# [YOUR INSTRUCTIONS]
In the lines below, look for "performance". Copy each line where it appears.

============

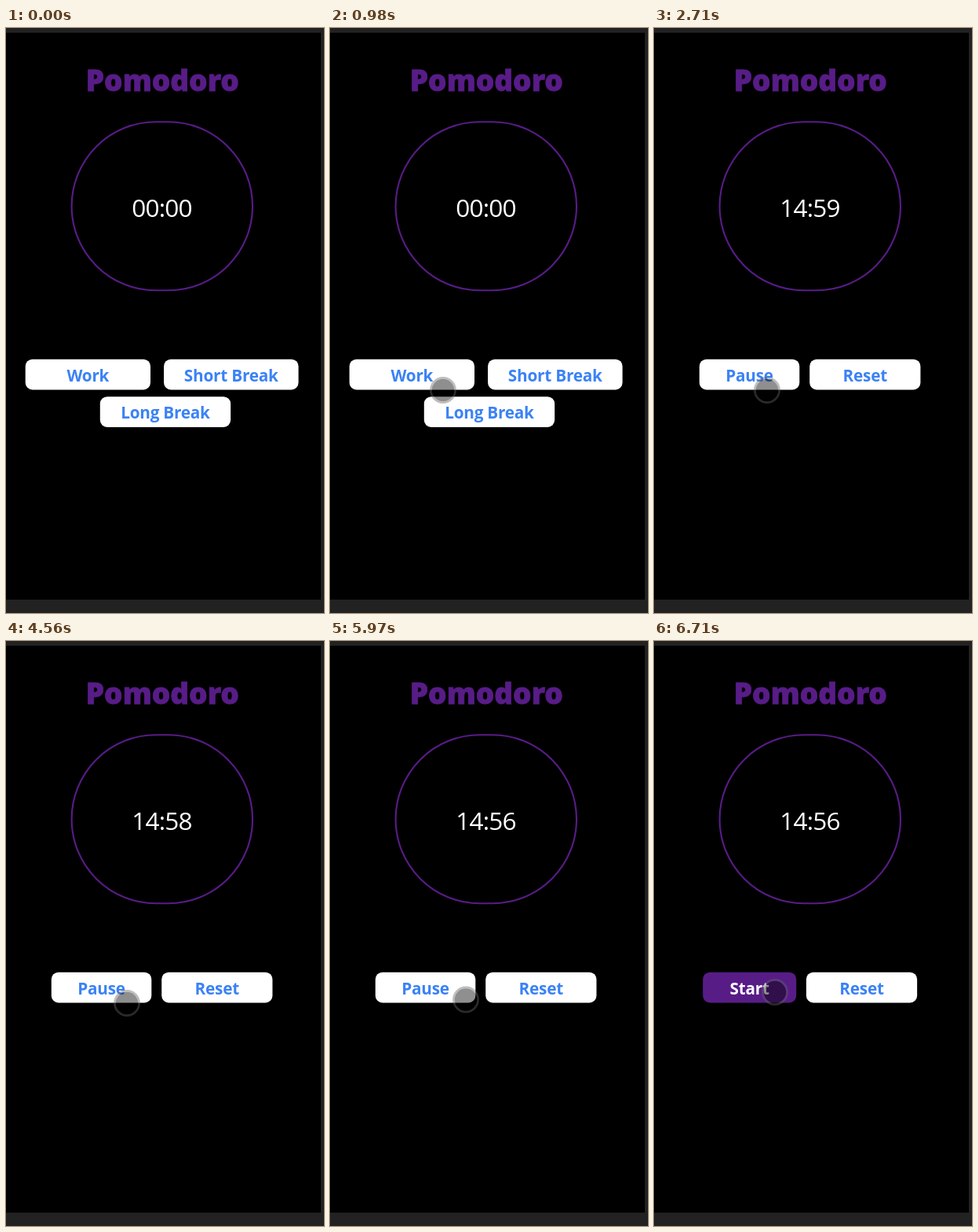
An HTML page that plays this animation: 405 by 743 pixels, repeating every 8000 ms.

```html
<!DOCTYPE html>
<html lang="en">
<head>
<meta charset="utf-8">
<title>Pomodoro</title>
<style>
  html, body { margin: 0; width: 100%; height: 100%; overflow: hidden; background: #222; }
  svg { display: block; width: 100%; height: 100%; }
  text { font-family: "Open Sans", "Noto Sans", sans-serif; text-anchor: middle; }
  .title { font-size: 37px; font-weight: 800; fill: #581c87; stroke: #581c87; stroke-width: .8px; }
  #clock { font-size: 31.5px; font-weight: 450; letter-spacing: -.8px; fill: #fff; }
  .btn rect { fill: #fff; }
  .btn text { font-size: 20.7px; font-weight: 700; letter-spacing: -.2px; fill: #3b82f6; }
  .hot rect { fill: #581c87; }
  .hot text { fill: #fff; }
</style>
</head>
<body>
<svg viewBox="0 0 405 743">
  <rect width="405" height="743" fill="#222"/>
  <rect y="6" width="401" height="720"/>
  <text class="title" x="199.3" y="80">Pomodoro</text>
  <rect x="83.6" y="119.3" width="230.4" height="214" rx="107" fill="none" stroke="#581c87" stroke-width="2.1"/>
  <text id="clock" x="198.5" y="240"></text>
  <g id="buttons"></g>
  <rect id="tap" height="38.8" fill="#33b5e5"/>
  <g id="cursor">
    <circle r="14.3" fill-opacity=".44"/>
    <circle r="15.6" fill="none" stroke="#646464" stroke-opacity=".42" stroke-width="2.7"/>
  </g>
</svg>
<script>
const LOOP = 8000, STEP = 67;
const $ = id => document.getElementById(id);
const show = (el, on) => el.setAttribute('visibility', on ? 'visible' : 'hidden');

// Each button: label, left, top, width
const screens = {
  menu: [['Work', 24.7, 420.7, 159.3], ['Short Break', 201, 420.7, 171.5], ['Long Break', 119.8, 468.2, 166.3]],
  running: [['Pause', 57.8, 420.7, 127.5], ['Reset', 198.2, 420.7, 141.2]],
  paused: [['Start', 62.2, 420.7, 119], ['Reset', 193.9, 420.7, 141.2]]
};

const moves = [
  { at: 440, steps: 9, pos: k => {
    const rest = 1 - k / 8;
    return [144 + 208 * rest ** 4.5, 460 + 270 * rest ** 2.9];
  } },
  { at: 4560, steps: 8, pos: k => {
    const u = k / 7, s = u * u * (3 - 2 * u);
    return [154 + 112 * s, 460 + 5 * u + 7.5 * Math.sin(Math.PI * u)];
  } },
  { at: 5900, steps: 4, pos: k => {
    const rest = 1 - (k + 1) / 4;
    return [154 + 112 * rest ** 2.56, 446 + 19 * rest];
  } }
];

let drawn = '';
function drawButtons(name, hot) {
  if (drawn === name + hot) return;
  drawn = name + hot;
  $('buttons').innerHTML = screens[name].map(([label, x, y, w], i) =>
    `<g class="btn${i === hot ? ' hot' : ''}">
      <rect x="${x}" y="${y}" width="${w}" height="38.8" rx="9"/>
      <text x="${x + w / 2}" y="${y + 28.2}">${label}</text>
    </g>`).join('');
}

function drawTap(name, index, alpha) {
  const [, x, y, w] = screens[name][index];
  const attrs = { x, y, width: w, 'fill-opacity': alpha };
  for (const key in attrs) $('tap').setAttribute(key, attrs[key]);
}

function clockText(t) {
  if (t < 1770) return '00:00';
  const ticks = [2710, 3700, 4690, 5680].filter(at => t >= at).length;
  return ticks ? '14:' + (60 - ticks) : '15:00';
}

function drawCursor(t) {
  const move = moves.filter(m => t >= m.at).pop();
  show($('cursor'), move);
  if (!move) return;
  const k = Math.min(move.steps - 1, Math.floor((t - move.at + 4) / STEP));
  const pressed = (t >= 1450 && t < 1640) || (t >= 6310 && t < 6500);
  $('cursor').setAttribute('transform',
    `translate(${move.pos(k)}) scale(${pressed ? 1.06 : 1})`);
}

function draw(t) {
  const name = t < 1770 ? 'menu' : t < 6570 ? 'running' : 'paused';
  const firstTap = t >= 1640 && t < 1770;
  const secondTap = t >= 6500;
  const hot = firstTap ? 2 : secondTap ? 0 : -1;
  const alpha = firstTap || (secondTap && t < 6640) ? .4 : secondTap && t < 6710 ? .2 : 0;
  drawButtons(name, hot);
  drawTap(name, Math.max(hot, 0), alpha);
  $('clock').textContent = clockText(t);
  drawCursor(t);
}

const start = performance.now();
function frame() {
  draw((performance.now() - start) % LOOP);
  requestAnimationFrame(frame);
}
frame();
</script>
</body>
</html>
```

============

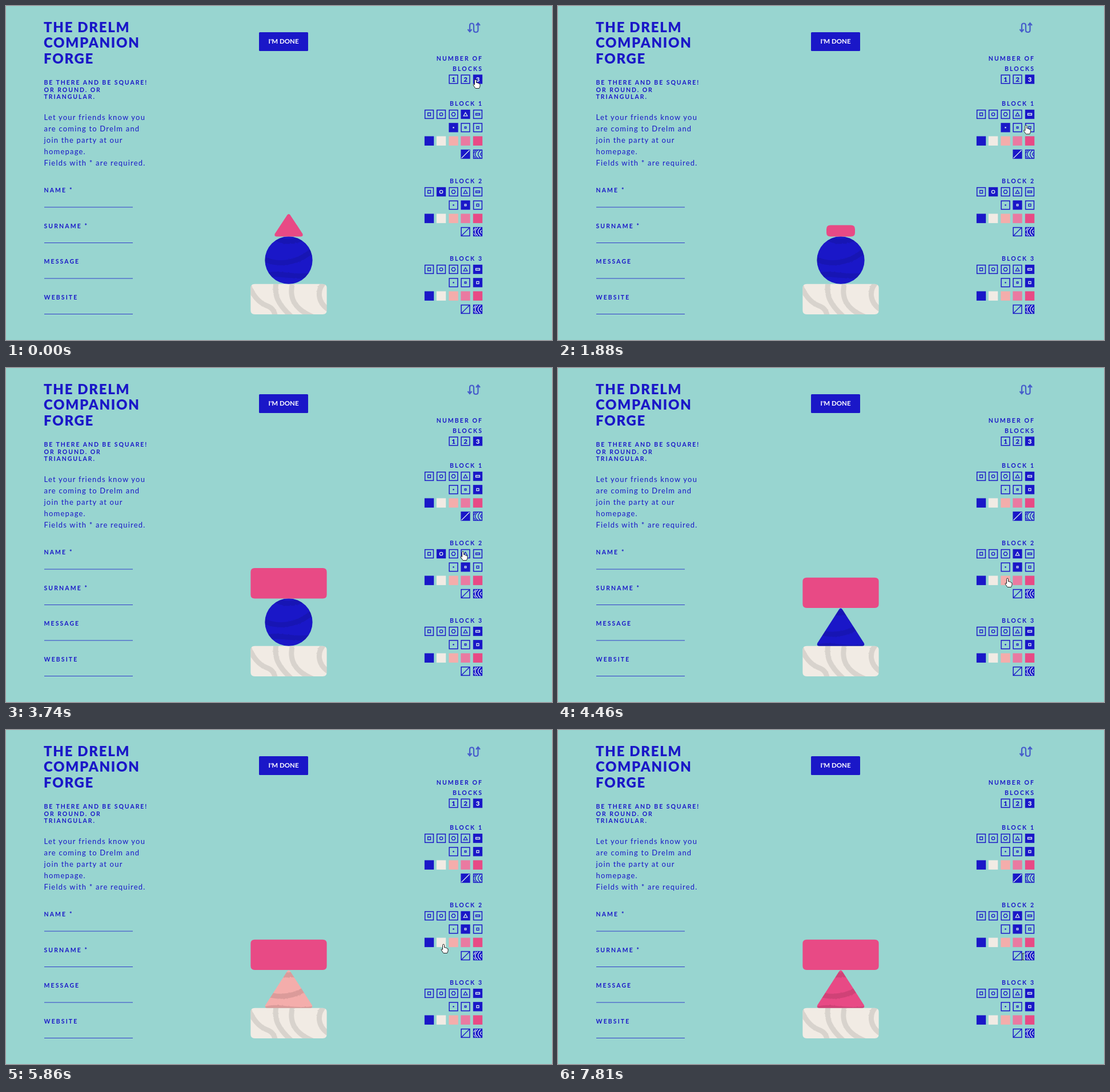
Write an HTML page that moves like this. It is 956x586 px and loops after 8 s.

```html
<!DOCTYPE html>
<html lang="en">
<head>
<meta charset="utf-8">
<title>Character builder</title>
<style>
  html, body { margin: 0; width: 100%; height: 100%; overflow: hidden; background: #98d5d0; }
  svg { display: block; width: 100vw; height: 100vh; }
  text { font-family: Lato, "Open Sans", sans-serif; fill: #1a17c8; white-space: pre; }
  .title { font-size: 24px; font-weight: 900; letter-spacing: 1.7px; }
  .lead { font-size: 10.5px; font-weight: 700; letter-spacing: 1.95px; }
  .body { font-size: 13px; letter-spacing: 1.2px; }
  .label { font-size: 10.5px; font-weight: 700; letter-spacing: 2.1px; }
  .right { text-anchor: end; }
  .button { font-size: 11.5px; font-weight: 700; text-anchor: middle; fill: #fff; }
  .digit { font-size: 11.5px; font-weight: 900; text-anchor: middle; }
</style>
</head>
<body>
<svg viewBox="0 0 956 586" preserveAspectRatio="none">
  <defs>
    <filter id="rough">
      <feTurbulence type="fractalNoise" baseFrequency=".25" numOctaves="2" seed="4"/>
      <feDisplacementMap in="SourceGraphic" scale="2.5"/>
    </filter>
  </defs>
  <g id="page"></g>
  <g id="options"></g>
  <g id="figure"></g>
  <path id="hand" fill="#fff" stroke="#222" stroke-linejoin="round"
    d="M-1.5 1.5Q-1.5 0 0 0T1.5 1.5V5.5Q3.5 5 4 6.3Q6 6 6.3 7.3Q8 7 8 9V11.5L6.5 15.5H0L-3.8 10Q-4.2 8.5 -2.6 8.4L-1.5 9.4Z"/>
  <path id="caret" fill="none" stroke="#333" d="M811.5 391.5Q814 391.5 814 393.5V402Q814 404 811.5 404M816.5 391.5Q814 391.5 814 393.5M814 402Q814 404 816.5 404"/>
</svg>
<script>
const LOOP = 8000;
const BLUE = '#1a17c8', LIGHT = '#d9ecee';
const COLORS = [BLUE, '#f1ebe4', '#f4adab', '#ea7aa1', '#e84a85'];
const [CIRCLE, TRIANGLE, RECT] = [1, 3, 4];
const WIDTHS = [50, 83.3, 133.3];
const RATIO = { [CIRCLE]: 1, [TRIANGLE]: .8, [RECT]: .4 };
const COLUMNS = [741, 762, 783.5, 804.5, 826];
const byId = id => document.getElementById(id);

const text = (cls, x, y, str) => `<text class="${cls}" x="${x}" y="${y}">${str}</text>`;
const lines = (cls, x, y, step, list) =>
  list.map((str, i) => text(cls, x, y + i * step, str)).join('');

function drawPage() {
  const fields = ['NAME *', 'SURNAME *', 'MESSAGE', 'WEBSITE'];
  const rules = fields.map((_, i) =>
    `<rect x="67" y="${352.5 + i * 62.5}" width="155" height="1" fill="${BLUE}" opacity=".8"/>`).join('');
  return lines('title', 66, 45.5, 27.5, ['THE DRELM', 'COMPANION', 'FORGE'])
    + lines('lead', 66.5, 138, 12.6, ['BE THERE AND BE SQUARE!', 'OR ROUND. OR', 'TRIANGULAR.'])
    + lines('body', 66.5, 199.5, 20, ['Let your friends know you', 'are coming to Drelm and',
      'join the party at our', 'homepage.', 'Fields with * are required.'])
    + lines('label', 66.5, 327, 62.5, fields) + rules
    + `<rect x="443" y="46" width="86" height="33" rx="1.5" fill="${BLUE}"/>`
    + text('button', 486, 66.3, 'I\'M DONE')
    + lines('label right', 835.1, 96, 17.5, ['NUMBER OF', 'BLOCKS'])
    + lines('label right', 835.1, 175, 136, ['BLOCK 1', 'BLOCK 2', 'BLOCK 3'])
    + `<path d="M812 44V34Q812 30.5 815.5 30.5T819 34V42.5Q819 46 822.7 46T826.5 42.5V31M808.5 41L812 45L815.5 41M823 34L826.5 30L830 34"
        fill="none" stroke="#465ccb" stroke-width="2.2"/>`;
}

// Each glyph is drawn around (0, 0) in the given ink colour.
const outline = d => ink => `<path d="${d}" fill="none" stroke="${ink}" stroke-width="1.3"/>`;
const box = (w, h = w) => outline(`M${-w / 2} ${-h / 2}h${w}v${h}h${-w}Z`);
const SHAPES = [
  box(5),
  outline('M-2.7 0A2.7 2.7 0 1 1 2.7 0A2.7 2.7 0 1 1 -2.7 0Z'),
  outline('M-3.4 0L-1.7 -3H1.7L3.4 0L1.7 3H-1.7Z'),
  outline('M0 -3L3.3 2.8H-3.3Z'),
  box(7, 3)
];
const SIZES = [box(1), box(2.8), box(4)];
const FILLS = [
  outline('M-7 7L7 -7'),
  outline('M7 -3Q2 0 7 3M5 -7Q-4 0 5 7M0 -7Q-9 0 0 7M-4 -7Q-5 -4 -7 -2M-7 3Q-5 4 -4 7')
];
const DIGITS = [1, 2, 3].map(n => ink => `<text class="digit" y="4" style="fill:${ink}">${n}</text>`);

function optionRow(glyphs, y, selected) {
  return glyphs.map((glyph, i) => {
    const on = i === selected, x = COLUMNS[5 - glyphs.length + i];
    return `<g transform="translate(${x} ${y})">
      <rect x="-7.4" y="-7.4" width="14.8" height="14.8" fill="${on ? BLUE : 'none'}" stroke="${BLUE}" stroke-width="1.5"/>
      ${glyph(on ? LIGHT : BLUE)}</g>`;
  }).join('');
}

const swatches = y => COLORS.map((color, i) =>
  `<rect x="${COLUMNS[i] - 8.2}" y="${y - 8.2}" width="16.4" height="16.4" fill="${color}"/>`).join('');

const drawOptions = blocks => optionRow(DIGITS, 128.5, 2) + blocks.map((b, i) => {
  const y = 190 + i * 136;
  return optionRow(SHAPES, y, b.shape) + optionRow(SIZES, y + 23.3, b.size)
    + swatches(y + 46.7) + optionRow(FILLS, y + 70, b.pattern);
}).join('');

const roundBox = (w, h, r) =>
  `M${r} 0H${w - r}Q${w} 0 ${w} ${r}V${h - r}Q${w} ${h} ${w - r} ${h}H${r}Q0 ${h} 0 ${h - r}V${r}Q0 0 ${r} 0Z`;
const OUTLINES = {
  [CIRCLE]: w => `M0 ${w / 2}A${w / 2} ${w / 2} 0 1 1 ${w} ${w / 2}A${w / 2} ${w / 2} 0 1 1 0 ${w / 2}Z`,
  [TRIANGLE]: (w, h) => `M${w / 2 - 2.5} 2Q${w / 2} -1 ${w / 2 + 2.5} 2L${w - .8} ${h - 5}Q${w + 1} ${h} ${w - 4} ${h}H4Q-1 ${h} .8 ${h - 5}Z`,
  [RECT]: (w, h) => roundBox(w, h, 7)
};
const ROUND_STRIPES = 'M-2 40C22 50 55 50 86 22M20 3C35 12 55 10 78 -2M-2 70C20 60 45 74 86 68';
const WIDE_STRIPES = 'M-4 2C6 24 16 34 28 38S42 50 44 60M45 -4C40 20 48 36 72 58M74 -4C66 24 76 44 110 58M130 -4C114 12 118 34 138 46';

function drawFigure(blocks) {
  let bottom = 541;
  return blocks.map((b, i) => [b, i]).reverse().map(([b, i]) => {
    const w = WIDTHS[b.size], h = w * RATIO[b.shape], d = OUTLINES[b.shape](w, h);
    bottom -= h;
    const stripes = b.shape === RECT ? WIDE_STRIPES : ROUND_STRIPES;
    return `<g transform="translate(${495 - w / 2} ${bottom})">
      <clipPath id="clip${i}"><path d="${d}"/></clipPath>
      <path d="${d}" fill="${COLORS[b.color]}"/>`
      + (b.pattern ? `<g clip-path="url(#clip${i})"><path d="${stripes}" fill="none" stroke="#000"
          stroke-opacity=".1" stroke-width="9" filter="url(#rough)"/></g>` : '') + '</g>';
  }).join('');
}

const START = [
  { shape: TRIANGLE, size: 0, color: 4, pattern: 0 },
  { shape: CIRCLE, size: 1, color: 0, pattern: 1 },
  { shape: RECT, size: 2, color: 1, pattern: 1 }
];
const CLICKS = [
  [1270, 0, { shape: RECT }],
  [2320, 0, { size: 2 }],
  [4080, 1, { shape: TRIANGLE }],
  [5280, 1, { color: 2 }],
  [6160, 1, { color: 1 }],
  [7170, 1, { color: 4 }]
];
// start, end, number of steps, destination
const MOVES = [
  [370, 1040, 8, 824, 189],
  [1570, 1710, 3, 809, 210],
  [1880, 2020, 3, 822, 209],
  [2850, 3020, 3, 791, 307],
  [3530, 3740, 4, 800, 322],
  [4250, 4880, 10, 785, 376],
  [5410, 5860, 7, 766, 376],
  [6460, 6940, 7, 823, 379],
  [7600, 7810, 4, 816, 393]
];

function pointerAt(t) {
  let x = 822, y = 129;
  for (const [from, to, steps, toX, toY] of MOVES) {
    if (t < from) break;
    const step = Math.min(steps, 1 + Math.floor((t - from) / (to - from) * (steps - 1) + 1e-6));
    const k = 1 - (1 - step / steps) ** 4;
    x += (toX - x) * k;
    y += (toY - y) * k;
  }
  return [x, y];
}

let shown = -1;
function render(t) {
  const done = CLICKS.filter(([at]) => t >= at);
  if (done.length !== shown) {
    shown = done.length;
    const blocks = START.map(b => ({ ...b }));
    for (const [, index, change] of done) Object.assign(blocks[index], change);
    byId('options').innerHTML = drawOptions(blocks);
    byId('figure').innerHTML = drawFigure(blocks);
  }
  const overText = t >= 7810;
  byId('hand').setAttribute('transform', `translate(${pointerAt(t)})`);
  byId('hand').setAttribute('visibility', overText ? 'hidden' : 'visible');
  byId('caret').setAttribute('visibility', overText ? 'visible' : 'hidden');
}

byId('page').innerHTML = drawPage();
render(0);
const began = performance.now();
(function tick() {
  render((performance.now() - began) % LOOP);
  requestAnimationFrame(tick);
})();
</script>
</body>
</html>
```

============

# [WRITTEN SOLUTION]
const start = performance.now();
  draw((performance.now() - start) % LOOP);
const began = performance.now();
  render((performance.now() - began) % LOOP);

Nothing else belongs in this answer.